## [Instructions for the task]
Scan the entries below for the word "edge". Copy out every line in which it occurs.

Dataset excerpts

◇ ◇ ◇ ◇ ◇

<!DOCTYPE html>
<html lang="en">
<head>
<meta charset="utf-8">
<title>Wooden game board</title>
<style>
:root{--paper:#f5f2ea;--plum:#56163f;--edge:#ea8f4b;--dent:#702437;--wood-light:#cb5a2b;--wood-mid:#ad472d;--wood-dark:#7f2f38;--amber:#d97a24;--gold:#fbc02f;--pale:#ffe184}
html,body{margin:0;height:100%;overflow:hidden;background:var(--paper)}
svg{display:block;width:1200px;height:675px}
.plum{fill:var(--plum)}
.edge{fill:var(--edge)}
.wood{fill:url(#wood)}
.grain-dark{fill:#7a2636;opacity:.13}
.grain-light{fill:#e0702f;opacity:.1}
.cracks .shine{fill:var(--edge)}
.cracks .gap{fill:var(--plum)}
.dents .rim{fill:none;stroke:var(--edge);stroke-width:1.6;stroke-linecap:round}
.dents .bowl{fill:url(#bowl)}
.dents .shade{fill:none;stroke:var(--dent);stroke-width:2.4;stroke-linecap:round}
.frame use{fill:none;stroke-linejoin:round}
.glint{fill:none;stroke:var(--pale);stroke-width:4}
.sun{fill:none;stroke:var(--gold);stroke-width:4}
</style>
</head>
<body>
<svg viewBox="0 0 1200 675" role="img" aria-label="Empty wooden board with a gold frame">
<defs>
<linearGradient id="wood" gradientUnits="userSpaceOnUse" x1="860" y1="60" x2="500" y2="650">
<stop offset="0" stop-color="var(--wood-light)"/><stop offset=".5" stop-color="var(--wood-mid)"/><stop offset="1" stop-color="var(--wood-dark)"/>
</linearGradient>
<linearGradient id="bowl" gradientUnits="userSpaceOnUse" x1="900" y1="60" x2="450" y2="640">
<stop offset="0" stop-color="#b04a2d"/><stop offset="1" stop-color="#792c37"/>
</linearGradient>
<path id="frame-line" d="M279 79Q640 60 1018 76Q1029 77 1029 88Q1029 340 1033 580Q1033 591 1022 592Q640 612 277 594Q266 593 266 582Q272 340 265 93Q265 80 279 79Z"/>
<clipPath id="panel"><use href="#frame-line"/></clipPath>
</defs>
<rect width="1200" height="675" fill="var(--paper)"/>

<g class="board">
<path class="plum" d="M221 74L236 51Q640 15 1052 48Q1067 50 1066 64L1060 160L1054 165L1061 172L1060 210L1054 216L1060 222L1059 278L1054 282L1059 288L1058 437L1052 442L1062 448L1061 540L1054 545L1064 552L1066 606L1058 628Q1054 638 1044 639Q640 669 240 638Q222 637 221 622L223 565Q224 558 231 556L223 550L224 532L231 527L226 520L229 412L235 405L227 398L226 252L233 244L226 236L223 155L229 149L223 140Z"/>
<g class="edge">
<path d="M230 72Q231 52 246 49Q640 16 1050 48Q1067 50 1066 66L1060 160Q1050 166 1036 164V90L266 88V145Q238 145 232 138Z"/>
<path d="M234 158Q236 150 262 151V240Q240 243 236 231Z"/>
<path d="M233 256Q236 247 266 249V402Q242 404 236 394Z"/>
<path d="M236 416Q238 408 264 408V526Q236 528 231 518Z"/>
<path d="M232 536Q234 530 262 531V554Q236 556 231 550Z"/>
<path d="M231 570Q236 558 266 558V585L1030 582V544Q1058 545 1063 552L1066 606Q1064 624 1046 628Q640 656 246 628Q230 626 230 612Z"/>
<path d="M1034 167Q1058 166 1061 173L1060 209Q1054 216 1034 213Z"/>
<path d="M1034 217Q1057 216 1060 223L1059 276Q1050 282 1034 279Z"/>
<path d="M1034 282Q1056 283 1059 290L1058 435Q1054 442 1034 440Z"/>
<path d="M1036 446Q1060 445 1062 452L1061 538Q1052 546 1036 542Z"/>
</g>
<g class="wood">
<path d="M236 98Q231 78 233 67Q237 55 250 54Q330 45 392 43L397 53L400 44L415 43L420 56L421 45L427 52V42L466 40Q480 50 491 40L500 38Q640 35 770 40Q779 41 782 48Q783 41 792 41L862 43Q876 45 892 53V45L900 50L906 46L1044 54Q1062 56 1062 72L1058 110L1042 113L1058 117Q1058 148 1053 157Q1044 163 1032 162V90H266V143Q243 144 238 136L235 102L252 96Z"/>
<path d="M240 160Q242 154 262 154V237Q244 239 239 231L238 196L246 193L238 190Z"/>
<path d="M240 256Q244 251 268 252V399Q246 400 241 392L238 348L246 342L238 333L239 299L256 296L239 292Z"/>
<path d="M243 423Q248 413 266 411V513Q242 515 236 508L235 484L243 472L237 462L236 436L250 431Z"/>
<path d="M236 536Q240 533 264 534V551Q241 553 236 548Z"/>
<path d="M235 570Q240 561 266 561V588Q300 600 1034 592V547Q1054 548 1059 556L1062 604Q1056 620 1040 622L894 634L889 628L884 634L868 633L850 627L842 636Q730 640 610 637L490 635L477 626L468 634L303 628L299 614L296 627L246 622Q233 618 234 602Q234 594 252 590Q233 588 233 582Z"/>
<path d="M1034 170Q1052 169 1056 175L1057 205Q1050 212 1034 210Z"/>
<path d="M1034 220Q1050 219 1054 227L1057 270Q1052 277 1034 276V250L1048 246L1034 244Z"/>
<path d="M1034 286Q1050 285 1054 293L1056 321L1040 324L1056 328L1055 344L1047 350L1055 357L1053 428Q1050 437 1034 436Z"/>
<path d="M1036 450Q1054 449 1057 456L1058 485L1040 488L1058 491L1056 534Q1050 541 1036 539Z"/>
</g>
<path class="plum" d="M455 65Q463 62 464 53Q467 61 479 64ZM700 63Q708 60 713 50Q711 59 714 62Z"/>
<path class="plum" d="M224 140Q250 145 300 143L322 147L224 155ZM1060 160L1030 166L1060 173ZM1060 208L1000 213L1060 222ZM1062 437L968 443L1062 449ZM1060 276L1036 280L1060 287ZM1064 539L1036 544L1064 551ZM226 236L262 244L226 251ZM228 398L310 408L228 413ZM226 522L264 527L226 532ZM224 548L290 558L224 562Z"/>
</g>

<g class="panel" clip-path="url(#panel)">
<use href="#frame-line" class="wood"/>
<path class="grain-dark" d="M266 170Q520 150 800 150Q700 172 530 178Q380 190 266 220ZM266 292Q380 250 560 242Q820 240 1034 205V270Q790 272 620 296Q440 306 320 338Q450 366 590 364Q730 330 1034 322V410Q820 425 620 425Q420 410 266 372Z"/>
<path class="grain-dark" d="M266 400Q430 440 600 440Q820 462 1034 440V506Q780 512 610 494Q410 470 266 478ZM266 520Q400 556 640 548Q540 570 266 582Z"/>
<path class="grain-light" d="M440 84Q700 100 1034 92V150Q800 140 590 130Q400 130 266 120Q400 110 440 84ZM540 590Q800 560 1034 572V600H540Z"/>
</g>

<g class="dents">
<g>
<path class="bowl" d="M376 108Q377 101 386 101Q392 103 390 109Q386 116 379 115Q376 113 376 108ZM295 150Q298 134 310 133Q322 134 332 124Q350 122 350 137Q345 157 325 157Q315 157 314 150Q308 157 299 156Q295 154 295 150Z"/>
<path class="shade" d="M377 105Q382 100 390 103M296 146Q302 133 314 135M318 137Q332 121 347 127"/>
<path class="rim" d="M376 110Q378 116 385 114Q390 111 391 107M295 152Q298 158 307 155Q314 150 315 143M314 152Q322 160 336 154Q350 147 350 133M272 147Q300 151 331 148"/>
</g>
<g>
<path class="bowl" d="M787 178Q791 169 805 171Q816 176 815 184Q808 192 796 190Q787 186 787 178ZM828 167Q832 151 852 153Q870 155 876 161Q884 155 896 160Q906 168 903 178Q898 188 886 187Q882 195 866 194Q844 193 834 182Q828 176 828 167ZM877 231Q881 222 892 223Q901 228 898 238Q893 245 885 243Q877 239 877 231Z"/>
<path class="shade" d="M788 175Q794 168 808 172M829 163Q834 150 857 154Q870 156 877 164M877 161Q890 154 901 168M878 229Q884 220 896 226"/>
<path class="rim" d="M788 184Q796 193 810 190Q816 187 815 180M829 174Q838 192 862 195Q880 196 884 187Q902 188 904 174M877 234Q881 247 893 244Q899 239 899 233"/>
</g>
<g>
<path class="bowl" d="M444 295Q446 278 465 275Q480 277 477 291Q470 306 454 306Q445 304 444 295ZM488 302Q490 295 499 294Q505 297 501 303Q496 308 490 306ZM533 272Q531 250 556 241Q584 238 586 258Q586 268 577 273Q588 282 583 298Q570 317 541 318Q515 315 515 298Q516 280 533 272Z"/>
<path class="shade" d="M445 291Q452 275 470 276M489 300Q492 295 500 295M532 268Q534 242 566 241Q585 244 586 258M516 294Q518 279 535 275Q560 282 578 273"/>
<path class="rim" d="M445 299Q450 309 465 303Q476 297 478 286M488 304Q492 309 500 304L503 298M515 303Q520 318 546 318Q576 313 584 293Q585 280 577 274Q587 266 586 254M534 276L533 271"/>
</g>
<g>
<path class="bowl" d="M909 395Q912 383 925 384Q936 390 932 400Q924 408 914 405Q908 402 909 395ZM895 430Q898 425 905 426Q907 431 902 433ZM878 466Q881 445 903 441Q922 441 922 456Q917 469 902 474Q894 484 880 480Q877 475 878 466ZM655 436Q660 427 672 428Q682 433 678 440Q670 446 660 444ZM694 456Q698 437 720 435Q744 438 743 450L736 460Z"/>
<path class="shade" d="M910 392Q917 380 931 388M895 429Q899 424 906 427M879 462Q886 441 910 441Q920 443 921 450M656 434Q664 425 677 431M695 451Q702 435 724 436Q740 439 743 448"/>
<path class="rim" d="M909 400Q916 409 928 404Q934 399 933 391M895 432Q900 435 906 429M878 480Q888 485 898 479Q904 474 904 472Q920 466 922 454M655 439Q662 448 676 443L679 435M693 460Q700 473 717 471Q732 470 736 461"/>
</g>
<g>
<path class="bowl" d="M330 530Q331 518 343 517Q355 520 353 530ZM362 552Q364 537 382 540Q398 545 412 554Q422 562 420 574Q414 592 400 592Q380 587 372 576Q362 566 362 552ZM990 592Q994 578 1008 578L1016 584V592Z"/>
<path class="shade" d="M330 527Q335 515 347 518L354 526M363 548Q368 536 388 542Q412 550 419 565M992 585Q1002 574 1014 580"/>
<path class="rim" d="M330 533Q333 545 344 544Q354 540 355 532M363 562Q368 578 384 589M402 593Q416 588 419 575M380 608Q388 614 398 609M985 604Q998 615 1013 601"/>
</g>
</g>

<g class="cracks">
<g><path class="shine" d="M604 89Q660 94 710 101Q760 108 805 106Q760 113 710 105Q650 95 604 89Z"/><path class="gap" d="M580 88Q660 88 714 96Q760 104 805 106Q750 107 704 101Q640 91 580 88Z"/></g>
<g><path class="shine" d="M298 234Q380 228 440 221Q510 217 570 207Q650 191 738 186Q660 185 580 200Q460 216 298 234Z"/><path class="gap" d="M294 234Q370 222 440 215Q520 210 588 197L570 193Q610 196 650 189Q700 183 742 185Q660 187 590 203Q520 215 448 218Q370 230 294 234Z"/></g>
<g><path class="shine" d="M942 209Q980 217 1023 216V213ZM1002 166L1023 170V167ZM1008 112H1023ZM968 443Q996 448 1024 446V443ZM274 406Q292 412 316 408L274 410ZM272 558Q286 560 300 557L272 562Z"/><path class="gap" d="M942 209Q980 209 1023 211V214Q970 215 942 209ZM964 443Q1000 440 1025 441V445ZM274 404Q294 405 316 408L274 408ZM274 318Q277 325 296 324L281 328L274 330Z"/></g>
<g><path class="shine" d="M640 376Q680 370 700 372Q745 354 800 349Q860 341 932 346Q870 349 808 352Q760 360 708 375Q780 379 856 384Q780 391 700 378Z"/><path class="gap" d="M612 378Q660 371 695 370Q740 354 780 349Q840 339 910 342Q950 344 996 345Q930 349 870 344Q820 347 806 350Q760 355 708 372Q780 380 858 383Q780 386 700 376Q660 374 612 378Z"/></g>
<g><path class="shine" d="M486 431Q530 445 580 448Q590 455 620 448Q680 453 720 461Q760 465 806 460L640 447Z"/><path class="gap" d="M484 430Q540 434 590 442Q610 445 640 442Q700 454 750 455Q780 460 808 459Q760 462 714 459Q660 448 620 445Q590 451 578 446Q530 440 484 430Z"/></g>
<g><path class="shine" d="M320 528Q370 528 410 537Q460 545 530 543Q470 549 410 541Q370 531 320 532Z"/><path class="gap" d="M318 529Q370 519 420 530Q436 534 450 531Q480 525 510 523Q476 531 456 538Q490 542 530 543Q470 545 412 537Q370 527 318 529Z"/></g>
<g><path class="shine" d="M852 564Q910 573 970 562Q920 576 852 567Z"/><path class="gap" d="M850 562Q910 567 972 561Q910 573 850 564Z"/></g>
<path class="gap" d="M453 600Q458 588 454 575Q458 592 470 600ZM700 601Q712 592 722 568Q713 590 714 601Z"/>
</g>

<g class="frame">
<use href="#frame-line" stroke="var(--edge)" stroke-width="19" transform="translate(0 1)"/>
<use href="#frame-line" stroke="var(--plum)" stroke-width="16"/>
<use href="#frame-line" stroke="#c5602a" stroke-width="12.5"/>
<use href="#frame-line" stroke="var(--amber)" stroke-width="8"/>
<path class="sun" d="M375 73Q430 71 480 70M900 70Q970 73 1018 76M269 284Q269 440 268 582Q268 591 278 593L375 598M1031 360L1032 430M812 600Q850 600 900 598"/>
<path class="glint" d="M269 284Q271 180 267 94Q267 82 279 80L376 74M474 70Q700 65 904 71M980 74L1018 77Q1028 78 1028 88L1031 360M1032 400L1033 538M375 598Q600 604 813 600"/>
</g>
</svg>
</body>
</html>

◇ ◇ ◇ ◇ ◇

## [Response to the exercise]
:root{--paper:#f5f2ea;--plum:#56163f;--edge:#ea8f4b;--dent:#702437;--wood-light:#cb5a2b;--wood-mid:#ad472d;--wood-dark:#7f2f38;--amber:#d97a24;--gold:#fbc02f;--pale:#ffe184}
.edge{fill:var(--edge)}
.cracks .shine{fill:var(--edge)}
.dents .rim{fill:none;stroke:var(--edge);stroke-width:1.6;stroke-linecap:round}
<g class="edge">
<use href="#frame-line" stroke="var(--edge)" stroke-width="19" transform="translate(0 1)"/>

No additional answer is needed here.